(SUPPLIED INFORMATION)

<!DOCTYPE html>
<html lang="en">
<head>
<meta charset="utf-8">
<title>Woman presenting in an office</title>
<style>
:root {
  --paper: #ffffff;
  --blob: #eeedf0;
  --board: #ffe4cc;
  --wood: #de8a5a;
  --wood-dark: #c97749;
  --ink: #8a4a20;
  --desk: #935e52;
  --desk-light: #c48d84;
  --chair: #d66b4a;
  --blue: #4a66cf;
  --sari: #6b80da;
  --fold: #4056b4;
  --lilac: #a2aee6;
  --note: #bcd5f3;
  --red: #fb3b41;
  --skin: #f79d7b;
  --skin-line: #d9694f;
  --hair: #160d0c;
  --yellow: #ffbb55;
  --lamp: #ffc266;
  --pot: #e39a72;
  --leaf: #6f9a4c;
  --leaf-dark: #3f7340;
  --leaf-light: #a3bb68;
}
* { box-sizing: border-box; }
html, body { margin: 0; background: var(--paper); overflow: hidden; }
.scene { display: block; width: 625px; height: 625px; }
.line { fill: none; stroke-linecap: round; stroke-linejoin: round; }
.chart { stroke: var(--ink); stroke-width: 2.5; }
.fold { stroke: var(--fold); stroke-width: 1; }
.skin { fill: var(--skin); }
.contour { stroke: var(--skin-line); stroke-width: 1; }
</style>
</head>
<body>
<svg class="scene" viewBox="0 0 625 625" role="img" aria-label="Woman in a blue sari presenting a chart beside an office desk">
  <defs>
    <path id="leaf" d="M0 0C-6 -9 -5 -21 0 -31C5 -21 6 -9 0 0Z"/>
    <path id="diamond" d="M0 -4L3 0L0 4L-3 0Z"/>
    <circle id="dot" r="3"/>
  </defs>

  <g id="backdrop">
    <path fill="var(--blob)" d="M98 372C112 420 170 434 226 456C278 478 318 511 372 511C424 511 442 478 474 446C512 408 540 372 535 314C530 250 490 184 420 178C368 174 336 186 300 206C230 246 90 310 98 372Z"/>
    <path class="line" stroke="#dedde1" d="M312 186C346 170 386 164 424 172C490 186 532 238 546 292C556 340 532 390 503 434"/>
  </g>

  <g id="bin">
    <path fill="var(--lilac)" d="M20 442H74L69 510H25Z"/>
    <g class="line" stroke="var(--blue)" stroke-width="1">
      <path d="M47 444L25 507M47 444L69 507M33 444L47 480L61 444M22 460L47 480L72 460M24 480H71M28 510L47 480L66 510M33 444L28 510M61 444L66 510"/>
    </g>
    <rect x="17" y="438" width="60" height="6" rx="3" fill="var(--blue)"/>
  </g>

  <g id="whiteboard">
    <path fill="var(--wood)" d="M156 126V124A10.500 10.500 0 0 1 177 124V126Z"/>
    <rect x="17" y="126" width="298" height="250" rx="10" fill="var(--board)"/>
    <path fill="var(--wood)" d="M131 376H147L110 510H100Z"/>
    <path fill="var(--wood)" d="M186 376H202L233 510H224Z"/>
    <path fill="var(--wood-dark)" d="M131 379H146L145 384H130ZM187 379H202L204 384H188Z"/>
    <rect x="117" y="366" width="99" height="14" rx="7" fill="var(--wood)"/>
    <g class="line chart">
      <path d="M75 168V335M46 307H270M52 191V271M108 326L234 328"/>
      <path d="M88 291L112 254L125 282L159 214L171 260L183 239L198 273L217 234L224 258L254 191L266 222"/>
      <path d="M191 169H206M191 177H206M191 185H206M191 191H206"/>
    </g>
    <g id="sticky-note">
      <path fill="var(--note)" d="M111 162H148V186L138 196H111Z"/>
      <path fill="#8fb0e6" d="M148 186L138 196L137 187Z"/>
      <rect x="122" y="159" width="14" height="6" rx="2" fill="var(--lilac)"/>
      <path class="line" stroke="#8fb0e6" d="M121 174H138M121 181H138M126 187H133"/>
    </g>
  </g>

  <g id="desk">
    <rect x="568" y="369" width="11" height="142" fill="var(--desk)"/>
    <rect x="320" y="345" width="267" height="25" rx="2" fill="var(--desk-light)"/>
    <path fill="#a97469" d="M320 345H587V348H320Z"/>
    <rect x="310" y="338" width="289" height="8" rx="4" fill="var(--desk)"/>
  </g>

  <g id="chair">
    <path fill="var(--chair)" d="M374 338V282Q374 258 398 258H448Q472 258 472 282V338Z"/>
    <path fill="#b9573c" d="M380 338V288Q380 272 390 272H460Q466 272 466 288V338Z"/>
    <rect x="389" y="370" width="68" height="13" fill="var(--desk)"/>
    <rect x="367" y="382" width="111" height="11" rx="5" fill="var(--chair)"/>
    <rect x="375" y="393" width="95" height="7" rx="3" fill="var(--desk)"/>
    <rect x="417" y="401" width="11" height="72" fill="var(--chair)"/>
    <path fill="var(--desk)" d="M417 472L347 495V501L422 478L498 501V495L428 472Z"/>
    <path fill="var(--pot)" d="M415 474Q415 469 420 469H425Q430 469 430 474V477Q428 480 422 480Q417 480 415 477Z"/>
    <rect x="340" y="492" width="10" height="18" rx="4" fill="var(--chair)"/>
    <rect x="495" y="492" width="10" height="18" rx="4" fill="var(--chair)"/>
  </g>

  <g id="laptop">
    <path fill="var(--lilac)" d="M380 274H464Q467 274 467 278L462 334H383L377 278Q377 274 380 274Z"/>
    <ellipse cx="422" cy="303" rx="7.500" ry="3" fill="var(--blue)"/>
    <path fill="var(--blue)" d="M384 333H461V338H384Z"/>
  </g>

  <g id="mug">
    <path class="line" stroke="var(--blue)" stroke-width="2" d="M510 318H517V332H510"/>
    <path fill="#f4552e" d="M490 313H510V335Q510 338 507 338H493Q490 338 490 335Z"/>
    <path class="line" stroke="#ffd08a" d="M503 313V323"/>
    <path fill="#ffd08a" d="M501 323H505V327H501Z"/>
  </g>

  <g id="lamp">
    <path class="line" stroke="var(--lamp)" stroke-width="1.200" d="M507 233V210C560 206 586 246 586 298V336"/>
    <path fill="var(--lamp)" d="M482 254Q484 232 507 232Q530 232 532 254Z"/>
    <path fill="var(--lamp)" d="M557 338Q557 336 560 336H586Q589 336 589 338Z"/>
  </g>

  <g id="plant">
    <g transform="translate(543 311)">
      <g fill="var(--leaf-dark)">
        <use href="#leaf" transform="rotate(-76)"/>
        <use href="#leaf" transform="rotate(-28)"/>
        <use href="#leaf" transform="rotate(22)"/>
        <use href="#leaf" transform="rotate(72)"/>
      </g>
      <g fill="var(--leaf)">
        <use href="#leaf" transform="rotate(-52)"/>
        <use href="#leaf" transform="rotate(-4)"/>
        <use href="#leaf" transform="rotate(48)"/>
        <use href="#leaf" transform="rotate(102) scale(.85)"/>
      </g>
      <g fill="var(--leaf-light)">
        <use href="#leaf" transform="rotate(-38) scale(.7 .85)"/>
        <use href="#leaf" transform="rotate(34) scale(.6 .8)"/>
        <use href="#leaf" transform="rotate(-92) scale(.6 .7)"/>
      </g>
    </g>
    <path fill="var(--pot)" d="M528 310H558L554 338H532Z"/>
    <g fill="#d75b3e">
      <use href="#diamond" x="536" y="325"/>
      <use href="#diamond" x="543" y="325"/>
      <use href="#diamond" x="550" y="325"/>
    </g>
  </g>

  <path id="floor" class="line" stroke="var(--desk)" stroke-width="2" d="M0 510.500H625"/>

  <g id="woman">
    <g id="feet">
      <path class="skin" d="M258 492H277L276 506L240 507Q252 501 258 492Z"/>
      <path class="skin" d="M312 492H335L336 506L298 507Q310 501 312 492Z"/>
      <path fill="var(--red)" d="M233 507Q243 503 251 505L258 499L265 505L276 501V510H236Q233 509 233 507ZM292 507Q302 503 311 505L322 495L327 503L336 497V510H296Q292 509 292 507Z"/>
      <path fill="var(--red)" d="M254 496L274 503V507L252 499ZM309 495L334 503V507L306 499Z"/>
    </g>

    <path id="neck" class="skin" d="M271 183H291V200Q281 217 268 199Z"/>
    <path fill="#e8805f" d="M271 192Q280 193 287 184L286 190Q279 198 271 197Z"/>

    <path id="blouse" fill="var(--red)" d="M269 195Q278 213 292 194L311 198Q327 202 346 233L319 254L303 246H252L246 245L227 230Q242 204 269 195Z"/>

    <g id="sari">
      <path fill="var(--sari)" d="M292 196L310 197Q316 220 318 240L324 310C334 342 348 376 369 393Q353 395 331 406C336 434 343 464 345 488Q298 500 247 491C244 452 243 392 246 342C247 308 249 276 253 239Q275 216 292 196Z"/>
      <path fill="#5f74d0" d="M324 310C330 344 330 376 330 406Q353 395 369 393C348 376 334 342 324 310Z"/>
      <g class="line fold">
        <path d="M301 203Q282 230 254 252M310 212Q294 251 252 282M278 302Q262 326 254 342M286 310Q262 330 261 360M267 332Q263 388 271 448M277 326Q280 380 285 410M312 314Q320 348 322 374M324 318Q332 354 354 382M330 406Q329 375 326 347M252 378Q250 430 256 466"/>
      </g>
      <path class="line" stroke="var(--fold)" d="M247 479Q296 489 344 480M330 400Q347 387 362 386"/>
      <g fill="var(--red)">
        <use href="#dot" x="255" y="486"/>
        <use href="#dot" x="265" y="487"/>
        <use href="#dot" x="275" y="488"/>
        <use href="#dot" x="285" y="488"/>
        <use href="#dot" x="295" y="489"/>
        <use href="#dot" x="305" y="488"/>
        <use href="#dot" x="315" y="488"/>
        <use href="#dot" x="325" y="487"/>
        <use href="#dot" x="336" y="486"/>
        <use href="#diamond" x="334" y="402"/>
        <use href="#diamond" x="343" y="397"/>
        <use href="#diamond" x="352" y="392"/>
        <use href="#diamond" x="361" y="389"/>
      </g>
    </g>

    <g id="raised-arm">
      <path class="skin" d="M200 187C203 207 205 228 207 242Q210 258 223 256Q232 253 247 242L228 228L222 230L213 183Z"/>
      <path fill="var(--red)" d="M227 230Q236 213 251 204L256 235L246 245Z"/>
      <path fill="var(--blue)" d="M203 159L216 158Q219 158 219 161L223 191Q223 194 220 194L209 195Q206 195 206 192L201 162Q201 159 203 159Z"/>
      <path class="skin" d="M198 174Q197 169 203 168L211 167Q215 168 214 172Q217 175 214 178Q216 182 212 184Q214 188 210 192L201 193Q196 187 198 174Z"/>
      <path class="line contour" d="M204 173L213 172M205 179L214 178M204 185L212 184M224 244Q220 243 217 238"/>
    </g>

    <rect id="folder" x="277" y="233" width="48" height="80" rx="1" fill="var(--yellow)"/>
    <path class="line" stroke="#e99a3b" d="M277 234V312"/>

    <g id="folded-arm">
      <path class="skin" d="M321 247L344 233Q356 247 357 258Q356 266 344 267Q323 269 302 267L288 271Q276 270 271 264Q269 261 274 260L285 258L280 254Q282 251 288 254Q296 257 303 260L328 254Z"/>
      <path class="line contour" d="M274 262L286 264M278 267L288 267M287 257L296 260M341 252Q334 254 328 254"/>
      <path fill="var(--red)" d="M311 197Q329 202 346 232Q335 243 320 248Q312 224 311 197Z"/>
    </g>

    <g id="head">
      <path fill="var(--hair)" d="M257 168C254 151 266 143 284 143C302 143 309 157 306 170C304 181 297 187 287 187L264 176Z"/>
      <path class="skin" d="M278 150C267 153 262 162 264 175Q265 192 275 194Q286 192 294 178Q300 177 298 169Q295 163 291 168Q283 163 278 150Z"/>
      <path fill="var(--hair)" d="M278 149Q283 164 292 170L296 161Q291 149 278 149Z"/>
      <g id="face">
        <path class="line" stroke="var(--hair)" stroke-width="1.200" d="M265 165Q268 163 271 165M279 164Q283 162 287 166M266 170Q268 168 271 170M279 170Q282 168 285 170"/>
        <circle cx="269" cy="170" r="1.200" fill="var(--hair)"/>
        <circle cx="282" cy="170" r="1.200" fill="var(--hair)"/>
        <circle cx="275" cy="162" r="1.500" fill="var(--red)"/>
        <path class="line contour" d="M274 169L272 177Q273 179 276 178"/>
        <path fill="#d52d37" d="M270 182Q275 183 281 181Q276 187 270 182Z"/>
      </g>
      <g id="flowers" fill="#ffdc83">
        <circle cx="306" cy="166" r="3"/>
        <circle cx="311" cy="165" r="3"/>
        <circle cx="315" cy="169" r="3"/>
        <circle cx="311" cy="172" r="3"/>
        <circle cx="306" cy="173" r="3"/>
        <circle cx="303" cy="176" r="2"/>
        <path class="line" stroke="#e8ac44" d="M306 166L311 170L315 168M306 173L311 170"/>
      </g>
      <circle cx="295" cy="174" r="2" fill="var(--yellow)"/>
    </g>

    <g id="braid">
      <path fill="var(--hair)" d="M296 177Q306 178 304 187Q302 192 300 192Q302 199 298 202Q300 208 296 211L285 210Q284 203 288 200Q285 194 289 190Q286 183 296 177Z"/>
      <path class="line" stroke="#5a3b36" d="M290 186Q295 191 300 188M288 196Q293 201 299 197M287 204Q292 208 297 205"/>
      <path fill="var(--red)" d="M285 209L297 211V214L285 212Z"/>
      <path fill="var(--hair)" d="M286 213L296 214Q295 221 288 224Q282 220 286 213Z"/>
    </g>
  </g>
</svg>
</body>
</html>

(End SUPPLIED INFORMATION)

WHAT YOU SHOULD DO: When a line in the data contains the string "lamp", copy that line.

ANSWER TO THE PROBLEM:
  --lamp: #ffc266;
  <g id="lamp">
    <path class="line" stroke="var(--lamp)" stroke-width="1.200" d="M507 233V210C560 206 586 246 586 298V336"/>
    <path fill="var(--lamp)" d="M482 254Q484 232 507 232Q530 232 532 254Z"/>
    <path fill="var(--lamp)" d="M557 338Q557 336 560 336H586Q589 336 589 338Z"/>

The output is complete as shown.